In Florida, June typically marks the beginning of hurricane season. Preparation for a storm may appear as otherworldly as it is routine: businesses and homes board up windows and doors, bottled water is quick to sell out, and public buildings cease operations to serve as emergency shelters.
What happens next may be unpredictable. If things take a turn for the worse, myriad homes may be leveled. A 2019 Congressional Budget Office report estimated that hurricane-related wind damage causes $14 billion in losses to the residential sector annually.
However, new research led by Ipek Bensu Manav, an MIT graduate student in civil and environmental engineering and research assistant at MIT’s Concrete Sustainability Hub, suggests that the value of mitigating this wind damage through stronger construction methods may be significantly underestimated.
In fact, the failure of wind loss models to account for neighborhood texture — the density and configuration of surrounding buildings with respect to a building of interest — may result in an over 80 percent undervaluation of these methods in Florida.
Hazus, a loss estimation tool developed and currently used by the Federal Emergency Management Agency (FEMA), estimates physical and economic damage to buildings due to wind and windborne debris. However, the tool assumes that all buildings in a neighborhood experience the same wind loading.
Manav notes that this assumption disregards the complexity of neighborhood texture. Buildings of different shapes and sizes can be arranged in innumerable ways. This arrangement can amplify or reduce the wind load on buildings within the neighborhood.
Wind load amplifications and reductions result from effects referred to as tunneling and shielding. Densely built-up areas with grid-like layouts are particularly susceptible to wind tunneling effects. You might have experienced these effects yourself walking down a windy street, such as Main Street in Cambridge, Massachusetts, near the MIT campus, only to turn the corner and feel calmer air.
To address this, Manav and her team sought to create a hurricane loss model that accounts for neighborhood texture. By combining GIS files, census tract data, and models of wind recurrence and structural performance, the researchers constructed a high-resolution estimate of expected wind-related structural losses, as well as the benefits of mitigation to reduce those losses.
The model builds on prior research led by Jacob Roxon, a recent CSHub postdoc and co-author of this paper, who developed an empirical relationship that estimates building-specific wind gusts with information about building layout in a given neighborhood.

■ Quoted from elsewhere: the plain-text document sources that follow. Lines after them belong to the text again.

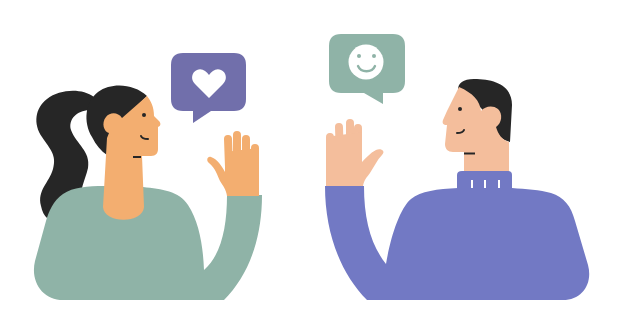
<!DOCTYPE html>
<html lang="en">
<head>
<meta charset="utf-8">
<title>Friendly conversation</title>
<style>
:root {
  --paper: #ffffff;
  --ink: #262626;
  --sage: #8fb3a7;
  --violet: #716fab;
  --indigo: #7279c4;
  --tan: #f3ae70;
  --peach: #f4be9c;
}
html, body { margin: 0; background: var(--paper); overflow: hidden; }
svg { display: block; width: 622px; height: 333px; }
.ink { fill: var(--ink); }
.sage { fill: var(--sage); }
.violet { fill: var(--violet); }
.indigo { fill: var(--indigo); }
.tan { fill: var(--tan); }
.peach { fill: var(--peach); }
.white { fill: var(--paper); }
.line { fill: none; stroke: var(--ink); stroke-width: 2; stroke-linecap: round; }
.shadow { fill: none; stroke: var(--ink); stroke-width: 2; }
.smile { fill: none; stroke: var(--sage); stroke-width: 2.4; stroke-linecap: round; }
.rib { stroke: var(--paper); stroke-width: 2; }
.fingers { fill: none; stroke-width: 8; stroke-linecap: round; }
.fingers.tan { stroke: var(--tan); fill: none; }
.fingers.peach { stroke: var(--peach); fill: none; }
</style>
</head>
<body>
<svg viewBox="0 0 622 333" role="img" aria-label="A woman and a man wave to each other with speech bubbles above them">

  <g id="woman">
    <path id="ponytail" class="ink" d="M94 97C82 88 60 89 47 99C35 108 33 124 42 137C50 149 57 155 53 169C49 183 37 190 41 206C43 217 50 222 58 222L82 200C79 190 85 181 88 168C91 151 76 144 71 130C68 119 77 111 89 110Z"/>
    <path id="woman-sweater" class="sage" d="M104 186C88 186 73 187 63 194C53 201 49 211 46 221L35 261C30 282 43 300 63 300H224C248 276 262 240 262 195H227C227 228 221 255 204 270C203 245 199 222 188 205C179 191 162 189 143 187Z"/>
    <path id="woman-hair" class="ink" d="M147 96C134 84 112 82 98 92C85 102 83 122 92 137C96 145 101 151 107 155L124 119Z"/>
    <path id="woman-head" class="tan" d="M147 96L122 118C118 112 110 112 106 117C101 123 104 132 109 133L107 138L103 207C104 224 143 224 144 207L142 156H151C156 156 158 153 158 149V127C161 126 161 123 159 121L154 116C154 107 151 101 147 96Z"/>
    <circle class="ink" cx="144" cy="115" r="2"/>
    <path class="line" d="M141 136C142 139 145 139 148 139"/>
    <path class="shadow" d="M133 157H141"/>
    <g id="woman-hand">
      <path class="fingers tan" d="M229 167L228 139M237 167V135M246 167V139M255 167V148"/>
      <path class="tan" d="M225 152V172C222 166 217 159 211 157C207 156 206 161 209 163C216 169 217 175 220 181C223 186 226 189 227 196H259V148Z"/>
    </g>
  </g>

  <g id="man">
    <path id="man-sweater" class="indigo" d="M458 188C437 189 421 191 411 199C399 209 390 240 386 264C371 245 364 220 364 186H325C325 232 340 273 367 300H563C582 300 593 284 588 265L575 221C571 206 564 197 551 193C540 190 526 189 512 188Z"/>
    <path id="man-hair" class="ink" d="M458 90C458 83 463 79 474 79C494 79 512 85 512 105L510 142C502 140 497 135 495 126L481 108Z"/>
    <path id="man-head" class="peach" d="M459 87L447 111L443 120C442 123 443 125 447 125L445 144C445 149 448 152 453 152H464V173H509V142C502 140 498 134 496 127C502 123 503 114 498 109C493 105 485 106 481 111C480 101 473 93 459 87Z"/>
    <circle class="ink" cx="460" cy="109" r="2"/>
    <path class="line" d="M457 133C460 133 463 133 464 130"/>
    <path class="shadow" d="M464 153.5H475"/>
    <path id="collar" class="indigo" d="M462 171H508Q512 171 512 175V192H457V175Q457 171 462 171Z"/>
    <path class="rib" d="M472 180V188M485 180V188M499 180V188"/>
    <g id="man-hand">
      <path class="fingers peach" d="M331 160L330 137M340 160L339 127M350 160V123M358 160V128"/>
      <path class="peach" d="M326 137V186H363C364 180 367 177 370 173C374 167 377 160 382 155C386 151 381 148 376 150C370 153 366 158 362 162V132Z"/>
    </g>
  </g>

  <g id="heart-bubble">
    <path class="violet" d="M183 53H234Q246 53 246 65V99Q246 111 234 111H211L193 123V111H183Q171 111 171 99V65Q171 53 183 53Z"/>
    <path class="white" d="M209 98L195 84C190 79 192 72 197 70C202 68 206 71 209 75C212 71 216 68 221 70C226 72 228 79 223 84Z"/>
  </g>

  <g id="smile-bubble">
    <path class="sage" d="M341 34H393Q405 34 405 46V81Q405 93 393 93H383V104L364 93H341Q329 93 329 81V46Q329 34 341 34Z"/>
    <circle class="white" cx="366" cy="62" r="17.5"/>
    <circle class="sage" cx="359" cy="56" r="2"/>
    <circle class="sage" cx="374" cy="56" r="2"/>
    <path class="smile" d="M358 66C361 73 372 73 375 66"/>
  </g>

</svg>
</body>
</html>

A challenge the researchers had to overcome was the fact that the building footprints that were available for this estimation have little-to-no information on occupancy and building type.
Manav addressed this by developing a novel statistical model that assigns occupancy and building types to structures based on characteristics of the census tract in which they are located.
Analysis and cost perspective
The researchers then estimated the value of stronger construction in a case study of residential buildings in Florida. This involved modeling the impact of several mitigation measures applied to over 9.3 million housing units spread across 6.9 million buildings.
Texture-related loss implications were found to be higher in census tracts along the coast. This occurs because these areas tend to be more dense and ordered, leading to higher wind load amplifications. Also, these loss implications are particularly high for single-family homes, which are more susceptible to damage and have a higher replacement cost per housing unit.
“Our results sound the alarm that wind loads are more severe than we think,” says Manav. “That is not even accounting for climate change, which might make hurricanes more frequent and their wind speeds more intense over time.”
The researchers computed expected losses and benefits statewide for hurricane wind damage and its mitigation. They found that $8.1 billion could be saved per year in a scenario where all homes were mitigated with simple measures such as stronger connections between roofs and walls or tighter nail spacing.
Conventional loss estimation models value these same measures as saving only $4.4 billion per year. This means that conventional models are underestimating the value of stronger construction by over 80 percent.
“It is important that the benefits of resilient design be quantified so that financial incentives — whether lending, insurance, or otherwise — can be brought to bear to increase mitigation. Manav’s research will move the industry forward toward justifying these benefits,” says structural engineer Evan Reis, who is the executive director of the U.S. Resiliency Council.
The paper recommends that coastal states enhance their building codes, especially in densely built-up areas, to save dollars and save lives. Manav notes that current building codes do not sufficiently account for texture-induced load amplifications.
“Even a building built to code may not be able to protect you and your family,” says Manav. “We need to properly quantify the benefits of mitigating in areas that are exposed to high winds so we promote the right standards of construction where losses can be catastrophic.”
A goal of Manav’s work is to provide citizens with the information they need before disaster strikes. She has created an online dashboard where you can preview the potential benefits of applying mitigation measures in different communities — perhaps even your own.
“During my research, I kept hitting a wall. I found that it was difficult to use publicly available information to piece together the bigger picture,” she comments. “We started developing the dashboard to equip homeowners and stakeholders with accessible and actionable information.”
As a next step, Manav is investigating socioeconomic consequences of hurricane wind damage.
“High-resolution analysis, like our case study, allows us to simulate individual household impacts within a geographical context,” adds Manav. “With this, we can capture how differing availability of financial resources may influence how communities cope with the aftermath of natural hazards.”